# [Your instructions]
Every line of the material is to be returned verbatim. Pictures stay out.

# [Entries shown]
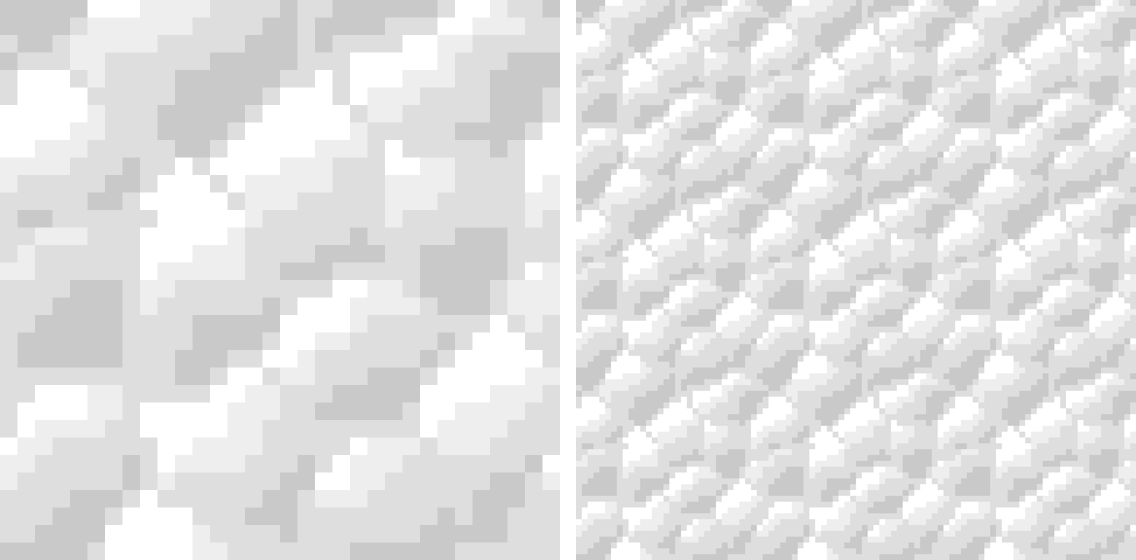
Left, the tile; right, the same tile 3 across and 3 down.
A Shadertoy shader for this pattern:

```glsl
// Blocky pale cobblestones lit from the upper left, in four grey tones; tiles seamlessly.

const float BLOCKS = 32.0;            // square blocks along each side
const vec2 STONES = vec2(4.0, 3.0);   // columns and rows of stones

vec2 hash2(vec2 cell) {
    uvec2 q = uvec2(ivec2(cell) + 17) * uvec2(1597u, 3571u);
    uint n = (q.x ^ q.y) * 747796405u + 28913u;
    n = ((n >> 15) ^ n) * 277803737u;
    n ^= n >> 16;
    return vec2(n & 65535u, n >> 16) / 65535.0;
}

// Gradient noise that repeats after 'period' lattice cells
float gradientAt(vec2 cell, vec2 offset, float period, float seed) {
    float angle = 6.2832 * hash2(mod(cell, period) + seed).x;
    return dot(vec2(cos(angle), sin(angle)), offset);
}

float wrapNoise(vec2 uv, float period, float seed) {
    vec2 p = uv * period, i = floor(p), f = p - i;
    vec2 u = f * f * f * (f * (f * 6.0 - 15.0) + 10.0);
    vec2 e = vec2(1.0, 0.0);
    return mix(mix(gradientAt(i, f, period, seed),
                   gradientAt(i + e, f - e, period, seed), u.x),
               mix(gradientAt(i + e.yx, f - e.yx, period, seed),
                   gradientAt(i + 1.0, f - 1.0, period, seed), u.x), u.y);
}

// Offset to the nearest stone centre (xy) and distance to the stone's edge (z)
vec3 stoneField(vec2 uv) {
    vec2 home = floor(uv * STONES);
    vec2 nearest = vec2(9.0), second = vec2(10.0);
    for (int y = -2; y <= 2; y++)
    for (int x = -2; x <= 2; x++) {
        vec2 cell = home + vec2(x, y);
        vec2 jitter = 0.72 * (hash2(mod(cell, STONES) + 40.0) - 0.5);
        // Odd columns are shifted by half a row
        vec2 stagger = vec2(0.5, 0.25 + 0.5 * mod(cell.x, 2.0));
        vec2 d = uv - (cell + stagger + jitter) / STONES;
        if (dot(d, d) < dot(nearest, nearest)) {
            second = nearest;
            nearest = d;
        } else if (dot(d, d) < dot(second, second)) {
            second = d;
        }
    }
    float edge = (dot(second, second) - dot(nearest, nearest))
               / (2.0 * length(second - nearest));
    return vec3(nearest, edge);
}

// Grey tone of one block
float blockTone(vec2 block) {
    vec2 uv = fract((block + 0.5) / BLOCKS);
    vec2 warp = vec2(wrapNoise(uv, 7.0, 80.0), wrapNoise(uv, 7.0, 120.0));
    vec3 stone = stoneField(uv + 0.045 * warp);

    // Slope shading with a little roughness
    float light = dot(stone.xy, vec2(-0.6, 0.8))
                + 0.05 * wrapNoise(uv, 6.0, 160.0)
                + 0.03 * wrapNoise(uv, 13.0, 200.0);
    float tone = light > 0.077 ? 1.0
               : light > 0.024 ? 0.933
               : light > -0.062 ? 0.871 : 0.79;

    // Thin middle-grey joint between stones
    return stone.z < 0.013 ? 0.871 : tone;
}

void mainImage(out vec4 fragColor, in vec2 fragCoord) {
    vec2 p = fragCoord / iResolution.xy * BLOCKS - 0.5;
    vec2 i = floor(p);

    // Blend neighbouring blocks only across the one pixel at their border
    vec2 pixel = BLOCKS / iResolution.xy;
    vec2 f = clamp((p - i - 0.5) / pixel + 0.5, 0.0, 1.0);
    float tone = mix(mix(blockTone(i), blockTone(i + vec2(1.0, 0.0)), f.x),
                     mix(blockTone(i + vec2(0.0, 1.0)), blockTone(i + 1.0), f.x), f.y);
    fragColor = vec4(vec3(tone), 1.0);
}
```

# [Solved problem]
Left, the tile; right, the same tile 3 across and 3 down.
A Shadertoy shader for this pattern:

```glsl
// Blocky pale cobblestones lit from the upper left, in four grey tones; tiles seamlessly.

const float BLOCKS = 32.0;            // square blocks along each side
const vec2 STONES = vec2(4.0, 3.0);   // columns and rows of stones

vec2 hash2(vec2 cell) {
    uvec2 q = uvec2(ivec2(cell) + 17) * uvec2(1597u, 3571u);
    uint n = (q.x ^ q.y) * 747796405u + 28913u;
    n = ((n >> 15) ^ n) * 277803737u;
    n ^= n >> 16;
    return vec2(n & 65535u, n >> 16) / 65535.0;
}

// Gradient noise that repeats after 'period' lattice cells
float gradientAt(vec2 cell, vec2 offset, float period, float seed) {
    float angle = 6.2832 * hash2(mod(cell, period) + seed).x;
    return dot(vec2(cos(angle), sin(angle)), offset);
}

float wrapNoise(vec2 uv, float period, float seed) {
    vec2 p = uv * period, i = floor(p), f = p - i;
    vec2 u = f * f * f * (f * (f * 6.0 - 15.0) + 10.0);
    vec2 e = vec2(1.0, 0.0);
    return mix(mix(gradientAt(i, f, period, seed),
                   gradientAt(i + e, f - e, period, seed), u.x),
               mix(gradientAt(i + e.yx, f - e.yx, period, seed),
                   gradientAt(i + 1.0, f - 1.0, period, seed), u.x), u.y);
}

// Offset to the nearest stone centre (xy) and distance to the stone's edge (z)
vec3 stoneField(vec2 uv) {
    vec2 home = floor(uv * STONES);
    vec2 nearest = vec2(9.0), second = vec2(10.0);
    for (int y = -2; y <= 2; y++)
    for (int x = -2; x <= 2; x++) {
        vec2 cell = home + vec2(x, y);
        vec2 jitter = 0.72 * (hash2(mod(cell, STONES) + 40.0) - 0.5);
        // Odd columns are shifted by half a row
        vec2 stagger = vec2(0.5, 0.25 + 0.5 * mod(cell.x, 2.0));
        vec2 d = uv - (cell + stagger + jitter) / STONES;
        if (dot(d, d) < dot(nearest, nearest)) {
            second = nearest;
            nearest = d;
        } else if (dot(d, d) < dot(second, second)) {
            second = d;
        }
    }
    float edge = (dot(second, second) - dot(nearest, nearest))
               / (2.0 * length(second - nearest));
    return vec3(nearest, edge);
}

// Grey tone of one block
float blockTone(vec2 block) {
    vec2 uv = fract((block + 0.5) / BLOCKS);
    vec2 warp = vec2(wrapNoise(uv, 7.0, 80.0), wrapNoise(uv, 7.0, 120.0));
    vec3 stone = stoneField(uv + 0.045 * warp);

    // Slope shading with a little roughness
    float light = dot(stone.xy, vec2(-0.6, 0.8))
                + 0.05 * wrapNoise(uv, 6.0, 160.0)
                + 0.03 * wrapNoise(uv, 13.0, 200.0);
    float tone = light > 0.077 ? 1.0
               : light > 0.024 ? 0.933
               : light > -0.062 ? 0.871 : 0.79;

    // Thin middle-grey joint between stones
    return stone.z < 0.013 ? 0.871 : tone;
}

void mainImage(out vec4 fragColor, in vec2 fragCoord) {
    vec2 p = fragCoord / iResolution.xy * BLOCKS - 0.5;
    vec2 i = floor(p);

    // Blend neighbouring blocks only across the one pixel at their border
    vec2 pixel = BLOCKS / iResolution.xy;
    vec2 f = clamp((p - i - 0.5) / pixel + 0.5, 0.0, 1.0);
    float tone = mix(mix(blockTone(i), blockTone(i + vec2(1.0, 0.0)), f.x),
                     mix(blockTone(i + vec2(0.0, 1.0)), blockTone(i + 1.0), f.x), f.y);
    fragColor = vec4(vec3(tone), 1.0);
}
```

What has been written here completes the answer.